#### What this task involves
A single figure is required: the number of lines below that contain "style".

#### Data for this exercise
--------------------------------

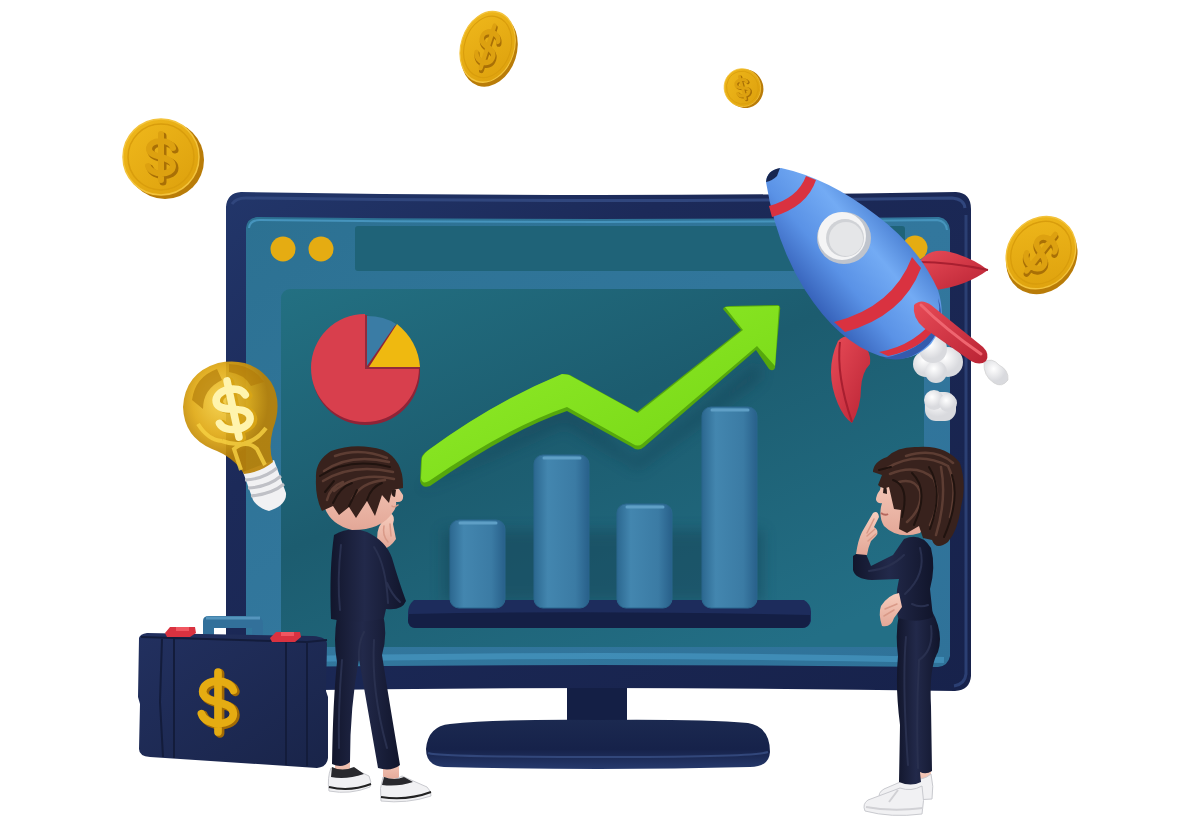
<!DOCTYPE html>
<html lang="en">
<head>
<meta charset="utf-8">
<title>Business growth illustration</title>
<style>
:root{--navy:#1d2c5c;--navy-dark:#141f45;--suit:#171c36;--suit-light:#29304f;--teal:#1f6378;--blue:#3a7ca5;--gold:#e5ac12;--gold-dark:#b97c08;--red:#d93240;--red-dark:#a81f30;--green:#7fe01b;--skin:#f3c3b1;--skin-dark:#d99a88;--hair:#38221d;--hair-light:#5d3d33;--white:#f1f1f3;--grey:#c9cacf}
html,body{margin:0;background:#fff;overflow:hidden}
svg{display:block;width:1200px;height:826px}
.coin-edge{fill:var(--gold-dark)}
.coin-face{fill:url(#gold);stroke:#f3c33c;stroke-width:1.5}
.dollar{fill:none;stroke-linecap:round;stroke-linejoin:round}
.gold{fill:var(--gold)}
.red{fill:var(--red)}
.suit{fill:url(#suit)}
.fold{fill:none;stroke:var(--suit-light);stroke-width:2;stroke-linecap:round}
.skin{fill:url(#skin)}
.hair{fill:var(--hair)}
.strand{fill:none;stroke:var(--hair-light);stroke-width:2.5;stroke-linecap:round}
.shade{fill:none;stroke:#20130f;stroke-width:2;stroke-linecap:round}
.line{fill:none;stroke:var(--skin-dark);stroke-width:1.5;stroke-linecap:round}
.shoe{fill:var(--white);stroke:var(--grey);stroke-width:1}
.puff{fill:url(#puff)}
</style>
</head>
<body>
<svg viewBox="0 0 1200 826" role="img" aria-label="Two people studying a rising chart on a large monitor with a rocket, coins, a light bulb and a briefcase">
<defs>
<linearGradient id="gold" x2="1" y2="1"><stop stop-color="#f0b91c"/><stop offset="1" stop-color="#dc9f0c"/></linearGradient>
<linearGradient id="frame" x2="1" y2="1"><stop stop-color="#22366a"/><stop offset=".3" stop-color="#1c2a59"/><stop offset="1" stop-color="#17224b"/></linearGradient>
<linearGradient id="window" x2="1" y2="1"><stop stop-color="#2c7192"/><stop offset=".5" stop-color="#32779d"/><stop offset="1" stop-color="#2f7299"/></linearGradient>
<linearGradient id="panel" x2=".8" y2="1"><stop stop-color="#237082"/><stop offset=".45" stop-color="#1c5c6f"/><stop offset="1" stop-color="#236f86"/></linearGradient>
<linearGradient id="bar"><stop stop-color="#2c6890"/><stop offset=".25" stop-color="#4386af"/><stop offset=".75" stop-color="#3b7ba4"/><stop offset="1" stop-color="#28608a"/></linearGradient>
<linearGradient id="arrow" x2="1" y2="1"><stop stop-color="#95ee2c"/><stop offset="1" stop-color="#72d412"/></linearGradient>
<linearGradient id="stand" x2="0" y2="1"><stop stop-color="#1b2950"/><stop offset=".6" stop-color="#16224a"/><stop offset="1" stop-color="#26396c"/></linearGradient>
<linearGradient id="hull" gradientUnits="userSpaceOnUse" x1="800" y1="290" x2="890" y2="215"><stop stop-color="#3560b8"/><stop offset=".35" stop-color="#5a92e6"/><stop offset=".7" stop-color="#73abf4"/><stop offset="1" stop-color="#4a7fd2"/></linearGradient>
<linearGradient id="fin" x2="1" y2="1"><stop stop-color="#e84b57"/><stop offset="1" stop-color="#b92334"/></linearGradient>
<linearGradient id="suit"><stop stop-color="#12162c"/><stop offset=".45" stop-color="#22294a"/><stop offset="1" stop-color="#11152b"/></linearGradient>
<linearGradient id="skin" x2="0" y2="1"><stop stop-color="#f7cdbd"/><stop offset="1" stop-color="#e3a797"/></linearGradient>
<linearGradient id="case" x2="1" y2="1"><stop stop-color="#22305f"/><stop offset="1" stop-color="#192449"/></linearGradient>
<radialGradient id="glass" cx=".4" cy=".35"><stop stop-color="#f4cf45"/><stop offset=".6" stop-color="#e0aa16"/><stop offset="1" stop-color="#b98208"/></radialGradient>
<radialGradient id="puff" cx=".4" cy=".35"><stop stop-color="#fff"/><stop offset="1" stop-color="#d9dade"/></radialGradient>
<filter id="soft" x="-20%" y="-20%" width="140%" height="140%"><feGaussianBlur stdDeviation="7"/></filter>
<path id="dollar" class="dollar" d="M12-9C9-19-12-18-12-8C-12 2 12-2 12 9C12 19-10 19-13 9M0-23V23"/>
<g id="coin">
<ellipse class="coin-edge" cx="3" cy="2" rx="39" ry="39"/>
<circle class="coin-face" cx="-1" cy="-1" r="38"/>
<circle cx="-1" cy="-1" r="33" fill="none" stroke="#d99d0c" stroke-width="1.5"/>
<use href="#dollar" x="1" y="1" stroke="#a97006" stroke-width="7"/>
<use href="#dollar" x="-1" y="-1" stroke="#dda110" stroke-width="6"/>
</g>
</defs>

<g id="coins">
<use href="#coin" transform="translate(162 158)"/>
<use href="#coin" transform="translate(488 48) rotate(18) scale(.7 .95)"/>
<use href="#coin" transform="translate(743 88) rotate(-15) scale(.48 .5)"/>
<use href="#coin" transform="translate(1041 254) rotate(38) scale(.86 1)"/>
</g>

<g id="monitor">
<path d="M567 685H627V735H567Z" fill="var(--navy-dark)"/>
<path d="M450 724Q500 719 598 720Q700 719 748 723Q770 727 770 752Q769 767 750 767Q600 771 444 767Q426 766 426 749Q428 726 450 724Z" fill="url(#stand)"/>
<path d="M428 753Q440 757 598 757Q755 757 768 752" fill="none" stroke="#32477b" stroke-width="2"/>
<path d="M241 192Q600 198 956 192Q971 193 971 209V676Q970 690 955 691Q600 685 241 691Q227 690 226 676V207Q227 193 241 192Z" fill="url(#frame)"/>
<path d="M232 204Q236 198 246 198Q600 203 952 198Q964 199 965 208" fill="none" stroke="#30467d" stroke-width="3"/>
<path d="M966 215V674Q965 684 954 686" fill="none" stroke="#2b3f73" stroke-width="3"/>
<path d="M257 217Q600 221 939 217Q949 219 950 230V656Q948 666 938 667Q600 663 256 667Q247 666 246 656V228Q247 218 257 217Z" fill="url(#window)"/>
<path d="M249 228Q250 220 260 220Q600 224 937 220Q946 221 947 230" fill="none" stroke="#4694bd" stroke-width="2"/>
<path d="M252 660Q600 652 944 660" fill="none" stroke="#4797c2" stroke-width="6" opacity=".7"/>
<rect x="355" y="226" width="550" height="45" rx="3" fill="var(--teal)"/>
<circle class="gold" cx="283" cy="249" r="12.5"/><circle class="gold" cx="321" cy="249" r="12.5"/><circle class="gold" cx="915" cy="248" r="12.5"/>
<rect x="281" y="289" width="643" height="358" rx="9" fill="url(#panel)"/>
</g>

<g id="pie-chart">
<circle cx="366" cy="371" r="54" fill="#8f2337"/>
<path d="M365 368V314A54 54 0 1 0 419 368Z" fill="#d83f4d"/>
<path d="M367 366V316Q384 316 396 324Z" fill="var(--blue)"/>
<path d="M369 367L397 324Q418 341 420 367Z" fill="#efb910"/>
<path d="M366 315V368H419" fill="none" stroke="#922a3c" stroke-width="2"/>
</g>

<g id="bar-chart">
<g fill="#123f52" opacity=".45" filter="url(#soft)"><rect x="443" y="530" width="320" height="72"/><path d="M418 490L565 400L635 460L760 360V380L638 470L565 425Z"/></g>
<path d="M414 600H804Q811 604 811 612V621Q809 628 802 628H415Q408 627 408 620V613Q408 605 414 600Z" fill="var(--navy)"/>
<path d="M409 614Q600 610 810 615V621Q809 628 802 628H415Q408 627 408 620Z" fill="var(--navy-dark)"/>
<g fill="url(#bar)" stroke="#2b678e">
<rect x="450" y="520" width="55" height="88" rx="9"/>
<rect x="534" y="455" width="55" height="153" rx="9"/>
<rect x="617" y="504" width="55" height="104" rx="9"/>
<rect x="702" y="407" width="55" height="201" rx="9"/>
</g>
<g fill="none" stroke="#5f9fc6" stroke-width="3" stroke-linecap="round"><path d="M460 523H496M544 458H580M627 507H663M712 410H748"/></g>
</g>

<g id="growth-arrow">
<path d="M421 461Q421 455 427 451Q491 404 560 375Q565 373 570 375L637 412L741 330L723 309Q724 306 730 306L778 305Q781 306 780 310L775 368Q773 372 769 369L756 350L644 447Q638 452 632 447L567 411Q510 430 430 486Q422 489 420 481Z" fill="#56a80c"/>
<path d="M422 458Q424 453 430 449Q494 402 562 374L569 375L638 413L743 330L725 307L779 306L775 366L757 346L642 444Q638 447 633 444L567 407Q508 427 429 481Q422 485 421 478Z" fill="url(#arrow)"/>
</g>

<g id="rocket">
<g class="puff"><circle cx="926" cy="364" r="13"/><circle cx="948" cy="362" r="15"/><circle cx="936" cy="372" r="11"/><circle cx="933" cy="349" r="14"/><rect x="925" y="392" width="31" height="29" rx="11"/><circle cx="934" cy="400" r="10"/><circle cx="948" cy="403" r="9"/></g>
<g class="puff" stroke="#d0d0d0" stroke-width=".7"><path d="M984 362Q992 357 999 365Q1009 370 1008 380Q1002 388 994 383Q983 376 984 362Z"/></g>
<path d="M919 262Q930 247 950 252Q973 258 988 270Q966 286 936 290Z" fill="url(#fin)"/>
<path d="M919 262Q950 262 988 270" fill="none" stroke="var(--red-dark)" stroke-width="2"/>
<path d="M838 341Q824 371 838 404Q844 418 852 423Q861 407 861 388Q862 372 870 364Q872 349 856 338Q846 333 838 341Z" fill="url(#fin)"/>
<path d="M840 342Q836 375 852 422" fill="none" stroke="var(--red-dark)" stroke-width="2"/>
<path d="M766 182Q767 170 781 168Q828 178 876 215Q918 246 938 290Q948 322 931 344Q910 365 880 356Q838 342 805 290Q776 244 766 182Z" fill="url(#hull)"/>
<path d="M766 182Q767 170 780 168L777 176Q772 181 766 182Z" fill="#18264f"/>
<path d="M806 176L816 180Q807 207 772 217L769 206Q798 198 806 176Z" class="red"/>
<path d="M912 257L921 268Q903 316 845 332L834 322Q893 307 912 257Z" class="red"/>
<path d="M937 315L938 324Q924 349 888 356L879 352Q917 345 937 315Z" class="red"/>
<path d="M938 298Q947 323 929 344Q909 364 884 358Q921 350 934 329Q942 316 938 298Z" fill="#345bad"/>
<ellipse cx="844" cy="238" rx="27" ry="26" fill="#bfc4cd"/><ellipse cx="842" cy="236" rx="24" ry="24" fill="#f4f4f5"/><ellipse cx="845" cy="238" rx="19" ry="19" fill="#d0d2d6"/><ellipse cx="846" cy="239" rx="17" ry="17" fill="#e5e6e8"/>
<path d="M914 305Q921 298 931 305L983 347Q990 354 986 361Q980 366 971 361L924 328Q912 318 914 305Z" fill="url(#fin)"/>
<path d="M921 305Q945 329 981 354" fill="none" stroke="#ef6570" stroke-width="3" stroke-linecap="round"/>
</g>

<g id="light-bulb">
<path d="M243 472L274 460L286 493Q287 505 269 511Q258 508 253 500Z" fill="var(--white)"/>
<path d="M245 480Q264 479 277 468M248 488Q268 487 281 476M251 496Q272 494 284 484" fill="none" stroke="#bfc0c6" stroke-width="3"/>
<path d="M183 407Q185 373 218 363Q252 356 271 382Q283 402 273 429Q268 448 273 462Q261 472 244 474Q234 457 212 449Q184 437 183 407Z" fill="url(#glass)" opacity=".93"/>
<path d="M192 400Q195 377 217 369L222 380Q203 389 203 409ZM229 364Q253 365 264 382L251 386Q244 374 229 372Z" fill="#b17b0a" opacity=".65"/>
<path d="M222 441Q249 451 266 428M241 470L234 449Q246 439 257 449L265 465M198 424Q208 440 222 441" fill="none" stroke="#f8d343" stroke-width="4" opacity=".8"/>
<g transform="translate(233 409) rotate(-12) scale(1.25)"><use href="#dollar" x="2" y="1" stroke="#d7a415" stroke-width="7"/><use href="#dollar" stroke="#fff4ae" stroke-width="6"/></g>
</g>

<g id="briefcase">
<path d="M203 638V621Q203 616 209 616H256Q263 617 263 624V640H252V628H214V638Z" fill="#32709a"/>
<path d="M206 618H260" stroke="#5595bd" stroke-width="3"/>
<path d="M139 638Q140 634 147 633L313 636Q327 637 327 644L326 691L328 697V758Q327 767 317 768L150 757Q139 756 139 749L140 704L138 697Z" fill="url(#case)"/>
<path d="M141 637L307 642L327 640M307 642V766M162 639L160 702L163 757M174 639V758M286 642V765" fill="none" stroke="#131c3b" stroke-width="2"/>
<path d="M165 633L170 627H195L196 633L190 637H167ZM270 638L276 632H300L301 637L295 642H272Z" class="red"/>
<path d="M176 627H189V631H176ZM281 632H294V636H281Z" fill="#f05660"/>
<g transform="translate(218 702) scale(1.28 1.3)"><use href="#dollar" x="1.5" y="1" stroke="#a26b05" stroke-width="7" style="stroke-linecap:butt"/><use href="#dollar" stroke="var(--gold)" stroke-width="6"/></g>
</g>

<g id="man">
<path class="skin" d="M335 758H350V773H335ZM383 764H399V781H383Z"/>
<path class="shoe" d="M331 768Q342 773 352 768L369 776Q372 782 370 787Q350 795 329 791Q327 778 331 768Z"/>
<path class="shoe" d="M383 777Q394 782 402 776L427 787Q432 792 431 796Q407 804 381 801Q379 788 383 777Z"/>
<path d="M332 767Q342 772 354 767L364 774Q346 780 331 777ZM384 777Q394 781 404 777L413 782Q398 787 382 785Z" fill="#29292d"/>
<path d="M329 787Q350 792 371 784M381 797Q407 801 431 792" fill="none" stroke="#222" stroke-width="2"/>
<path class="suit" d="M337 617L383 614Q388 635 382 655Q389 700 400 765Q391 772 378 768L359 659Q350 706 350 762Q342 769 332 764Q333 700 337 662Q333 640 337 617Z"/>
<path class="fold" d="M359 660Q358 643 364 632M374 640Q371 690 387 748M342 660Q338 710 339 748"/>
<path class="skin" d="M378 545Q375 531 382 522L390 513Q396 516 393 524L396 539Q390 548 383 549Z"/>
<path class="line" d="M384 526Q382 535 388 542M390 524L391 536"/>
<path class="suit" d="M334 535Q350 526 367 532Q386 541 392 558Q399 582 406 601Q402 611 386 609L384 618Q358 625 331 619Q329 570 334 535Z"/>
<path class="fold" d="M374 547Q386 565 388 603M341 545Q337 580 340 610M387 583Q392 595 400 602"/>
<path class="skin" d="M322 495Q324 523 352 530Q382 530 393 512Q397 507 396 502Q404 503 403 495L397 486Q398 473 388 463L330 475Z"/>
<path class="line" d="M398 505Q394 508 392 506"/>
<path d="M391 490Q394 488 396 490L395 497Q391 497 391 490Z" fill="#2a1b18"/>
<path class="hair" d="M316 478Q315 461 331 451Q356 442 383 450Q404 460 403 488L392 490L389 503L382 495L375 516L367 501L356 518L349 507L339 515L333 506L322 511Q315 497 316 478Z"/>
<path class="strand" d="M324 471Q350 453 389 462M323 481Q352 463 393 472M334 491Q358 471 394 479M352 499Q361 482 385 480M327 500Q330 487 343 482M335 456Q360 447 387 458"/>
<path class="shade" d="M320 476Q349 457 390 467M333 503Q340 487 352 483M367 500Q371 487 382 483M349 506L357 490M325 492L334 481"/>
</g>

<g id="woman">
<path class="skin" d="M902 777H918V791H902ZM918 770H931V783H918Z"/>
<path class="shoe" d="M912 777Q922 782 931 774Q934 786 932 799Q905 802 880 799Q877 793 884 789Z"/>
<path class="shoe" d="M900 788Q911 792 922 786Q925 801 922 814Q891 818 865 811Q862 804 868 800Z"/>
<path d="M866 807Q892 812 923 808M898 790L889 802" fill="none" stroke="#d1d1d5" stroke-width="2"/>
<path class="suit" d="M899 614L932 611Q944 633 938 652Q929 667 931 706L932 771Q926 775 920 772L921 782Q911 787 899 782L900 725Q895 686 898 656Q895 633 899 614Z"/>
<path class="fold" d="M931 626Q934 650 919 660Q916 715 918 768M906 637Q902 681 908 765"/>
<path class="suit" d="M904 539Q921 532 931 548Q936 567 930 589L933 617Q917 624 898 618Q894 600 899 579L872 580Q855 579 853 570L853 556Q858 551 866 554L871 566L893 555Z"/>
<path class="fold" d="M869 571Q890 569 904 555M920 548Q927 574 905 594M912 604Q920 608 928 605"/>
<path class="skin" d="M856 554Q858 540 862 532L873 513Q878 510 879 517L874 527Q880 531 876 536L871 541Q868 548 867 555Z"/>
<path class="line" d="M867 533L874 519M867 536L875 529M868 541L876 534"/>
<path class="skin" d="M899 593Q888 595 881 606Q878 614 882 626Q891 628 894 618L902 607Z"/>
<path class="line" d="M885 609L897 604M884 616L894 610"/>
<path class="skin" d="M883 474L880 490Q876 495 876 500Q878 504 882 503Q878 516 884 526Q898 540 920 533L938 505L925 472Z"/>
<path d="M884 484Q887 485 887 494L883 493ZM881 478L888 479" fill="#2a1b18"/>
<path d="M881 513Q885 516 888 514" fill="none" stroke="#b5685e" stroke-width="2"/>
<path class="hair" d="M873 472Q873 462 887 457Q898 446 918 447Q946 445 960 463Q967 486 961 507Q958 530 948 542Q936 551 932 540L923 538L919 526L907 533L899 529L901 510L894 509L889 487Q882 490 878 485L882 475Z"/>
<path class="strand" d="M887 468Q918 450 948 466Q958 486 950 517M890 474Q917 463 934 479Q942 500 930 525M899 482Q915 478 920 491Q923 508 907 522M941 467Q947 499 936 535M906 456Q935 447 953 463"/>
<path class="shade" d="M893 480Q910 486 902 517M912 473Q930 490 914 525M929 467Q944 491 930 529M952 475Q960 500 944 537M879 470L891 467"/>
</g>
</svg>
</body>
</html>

--------------------------------

#### Result below
3